Most panelists ranked accuracy first on the list of traits they most value in a quarterback. Intelligence, work ethic, velocity, toughness, leadership, mechanics and a quick release also were important. Mobility was a plus, not a necessity. But playing the position well also requires a moxie not easily measured or explained.
"I've always had an expression I've carried with me a long way," said Meyer, who coached Namath and Ken Stabler at Alabama before coaching in the NFL for 22 seasons. "Talk about a good quarterback, and I say, 'Well, he can play cards.' There are some guys [who] can play cards, some guys [who] cannot play cards. All the good quarterbacks I've ever been around, they could play cards."
Harris, the Jacksonville Jaguars' vice president of player personnel and an NFL quarterback from 1969 to 1981, ranked toughness high on his list.
"Obviously, you need to have the physical tools," Harris said. "Once you identify those, toughness, making good decisions, work ethic and one's ability to make plays with the game on the line stand out right off the top."
Panelists agreed to submit rankings as long as their choices would remain private. ESPN.com adjusted for bias, taking note when a panelist assigned high rankings to former associates. Levy naturally favored Jim Kelly from their days together in Buffalo.
Meyer, who rates quarterback prospects for the Kansas City Chiefs while in semiretirement, remains partial to Namath and Stabler. Bratkowski backed up Starr with the Green Bay Packers, and he still has Starr's back.
Rooney, whose family owns the Steelers, has a strong affinity for Bradshaw.
A former longtime personnel evaluator, Rooney rated his 10 greatest quarterbacks across 14 categories, sending his hand-written breakdowns by mail. Levy, Rooney, Bratkowski and Kennan provided lists of their top 10 all-time quarterbacks, in preferred order. Haley singled out 10 without as much regard for order, but he spoke at length about all 10 and numerous others, providing insights that proved helpful. Harris, reached between Senior Bowl practices in Mobile, Ala., provided his top six. He also evaluated 50 quarterbacks across several key categories.

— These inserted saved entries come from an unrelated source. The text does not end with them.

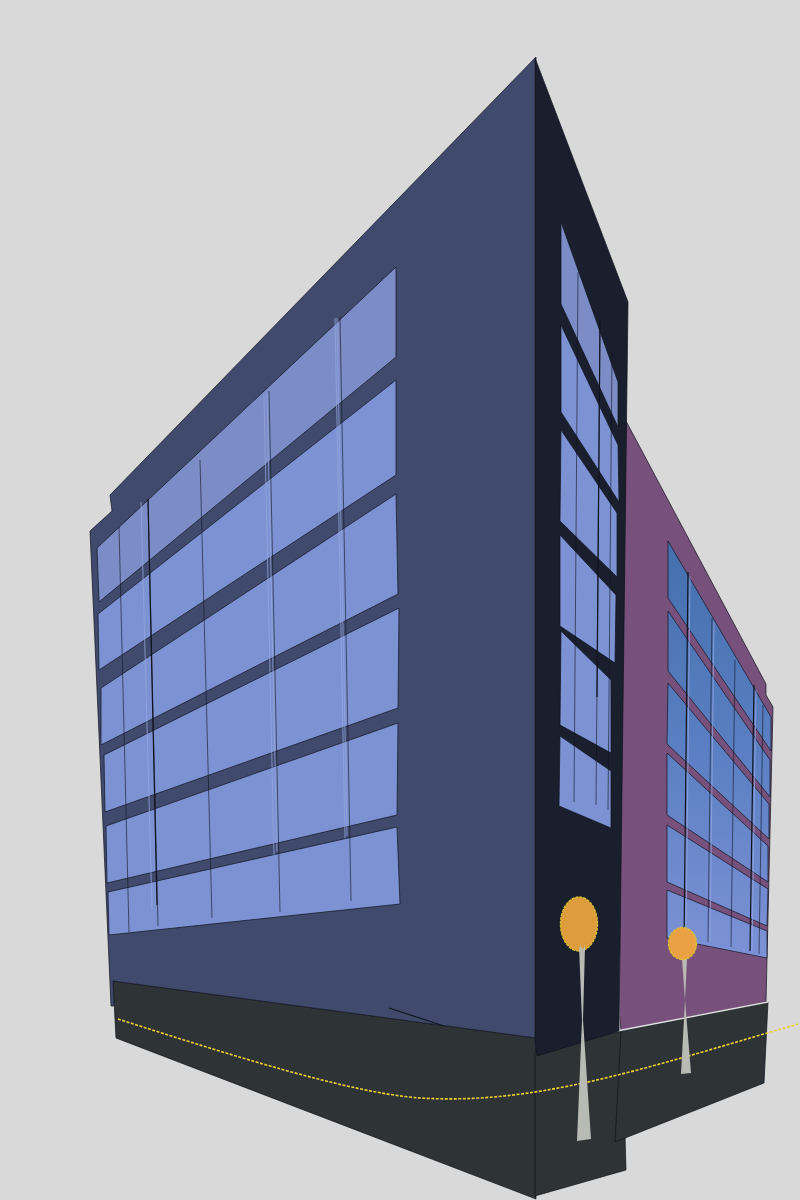
<!DOCTYPE html>
<html lang="en">
<head>
<meta charset="utf-8">
<title>Corner building in perspective</title>
<style>
:root {
  --sky: #d9d9d9;
  --wall-front: #404a6d;
  --wall-side: #191f2d;
  --wall-annex: #77517b;
  --ground: #2e3335;
  --glass: #7d92d2;
  --glass-top: #7b8cc6;
  --ink: #10141f;
  --glint: #94a6df;
  --lamp: #df9c3c;
  --lamp-rim: #d8c02e;
  --pole: #babab4;
  --road-line: #ecd02c;
}
html, body { margin: 0; background: var(--sky); }
body { width: 800px; height: 1200px; overflow: hidden; }
svg { display: block; }
.front { fill: var(--wall-front); }
.side { fill: var(--wall-side); }
.annex { fill: var(--wall-annex); }
.ground { fill: var(--ground); }
.outlined { stroke: var(--ink); stroke-width: .7; }
.glass { fill: var(--glass); }
.glass-top { fill: var(--glass-top); }
.annex-glass { fill: url(#annex-sky); }
.mullions { fill: none; stroke: var(--ink); stroke-width: .6; }
.bold { stroke-width: 1.2; }
.glints { fill: none; stroke: var(--glint); stroke-width: .8; }
.pole { fill: var(--pole); }
.lamp { fill: var(--lamp); stroke: var(--lamp-rim); stroke-width: 1.4; stroke-dasharray: 3 1; }
.lamp-far { fill: #eaa144; }
.road-line { fill: none; stroke: var(--road-line); stroke-width: 1.6; stroke-dasharray: 3 1.5; }
</style>
</head>
<body>
<svg width="800" height="1200" viewBox="0 0 800 1200" role="img" aria-label="Office building seen from its corner, with two street lamps">
  <defs>
    <linearGradient id="annex-sky" gradientUnits="userSpaceOnUse" x1="0" y1="540" x2="0" y2="958">
      <stop offset="0" stop-color="#446fad"/>
      <stop offset=".5" stop-color="#5a7fc2"/>
      <stop offset="1" stop-color="#7d92d6"/>
    </linearGradient>
  </defs>
  <rect width="800" height="1200" fill="var(--sky)"/>

  <g id="annex-wing">
    <polygon class="annex outlined" points="626,421 766,684 766,695 773,707 766,1002 621,1031 618,1000"/>
    <g class="annex-glass outlined">
      <polygon points="668,541 771,717 771,751 668,598"/>
      <polygon points="668,611 770,760 770,797 668,671"/>
      <polygon points="668,683 769,804 769,839 667,744"/>
      <polygon points="667,753 768,846 768,882 667,815"/>
      <polygon points="667,825 768,889 767,926 667,882"/>
      <polygon points="667,890 767,931 767,958 667,938"/>
    </g>
    <path class="mullions" d="M712 618 708 942M735 660 731 947M763 705 759 954"/>
    <path class="mullions bold" d="M688 572 684 940M754 685 750 951"/>
    <path class="glints" d="M690 576 686 940M714 622 710 942M756 690 752 951"/>
  </g>

  <g id="ground">
    <polygon class="ground outlined" points="113,981 536,1038 536,1199 116,1038"/>
    <polygon class="ground outlined" points="535,1050 622,1031 626,1170 535,1196"/>
    <polygon class="ground outlined" points="621,1031 768,1002 764,1083 615,1142"/>
    <path d="M619 862V1030M617 1031 768 1002" fill="none" stroke="#e2e2e2" stroke-width="1.4"/>
  </g>

  <g id="front-wall">
    <polygon class="front outlined" points="536,57 536,1038 113,981 114,1006 111,1006 90,531 112,511 110,495"/>
    <g class="glass outlined">
      <polygon class="glass-top" points="97,548 396,267 396,357 99,602"/>
      <polygon points="98,614 396,380 396,475 99,670"/>
      <polygon points="101,688 396,494 398,594 101,745"/>
      <polygon points="104,755 399,608 398,708 105,812"/>
      <polygon points="106,826 398,723 397,815 107,883"/>
      <polygon points="108,892 397,827 400,904 109,935"/>
    </g>
    <path class="mullions" d="M119 527 129 932M200 460 212 918M269 391 280 912M340 317 351 901"/>
    <path class="mullions" d="M148 499 158 926"/>
    <path class="mullions bold" d="M148 499 157 905"/>
    <path class="glints" d="M141 502 152 910M264 396 274 855M267 393 277 852M335 318 345 838M337 318 347 836"/>
    <path class="mullions bold" d="M389 1008 444 1026"/>
  </g>

  <g id="side-wall">
    <polygon class="side outlined" points="535,58 628,302 619,1031 537,1056 535,1040"/>
    <g class="glass outlined">
      <polygon class="glass-top" points="561,222 618,382 618,427 561,304"/>
      <polygon points="561,325 618,445 619,502 561,412"/>
      <polygon points="561,430 617,513 617,577 560,521"/>
      <polygon points="560,535 616,595 615,663 560,626"/>
      <polygon points="561,631 611,680 611,753 560,725"/>
      <polygon points="560,736 611,771 611,828 559,806"/>
    </g>
    <path class="mullions" d="M578 272 574 802M600 320 596 805M612 352 608 810"/>
    <path class="mullions bold" d="M600 320 597 697"/>
  </g>

  <path class="road-line" d="M118 1019C230 1055 350 1093 420 1098C535 1105 640 1070 798 1024"/>

  <g id="street-lamps">
    <polygon class="pole" points="579,946 585,946 583,1020 591,1139 577,1141 582,1020"/>
    <ellipse class="lamp" cx="579" cy="924" rx="18.5" ry="27"/>
    <path class="pole" d="M579 950 580 945 583 950 585 945V952H579Z"/>
    <polygon class="pole" points="682,959 687,959 685,1000 691,1073 681,1074 685,1000"/>
    <ellipse class="lamp lamp-far" cx="682.5" cy="943.5" rx="14" ry="16"/>
  </g>
</svg>
</body>
</html>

Meyer, Bratkowski, Kennan, Levy and Haley spoke at length about quarterbacks and what makes them great. Meyer declined to provide a top 10 list, but all panelists placed Brady among the greats, assuming he remains productive.
ESPN.com weighed their contributions, balancing rankings with anecdotal evidence, in an effort to create the best possible rankings. We sift through their contributions below.
Where Brady fits: Experts ranked him among the five most accurate passers; some thought he might be the most accurate in NFL history.
Quarterbacks can be many things, but if they're not accurate, they won't last long.
"I've seen so many strong-armed guys go through our league and never make a dent because they just were not accurate enough and it took them too long to throw it," Haley said.
Accuracy mattered long before Bill Walsh's short-passing offense took hold in San Francisco nearly 30 years ago, but the proliferation of similar offenses has heightened its value. Walsh's offense relied more heavily on receivers gaining yards after the catch. That meant quarterbacks needed to hit receivers in stride.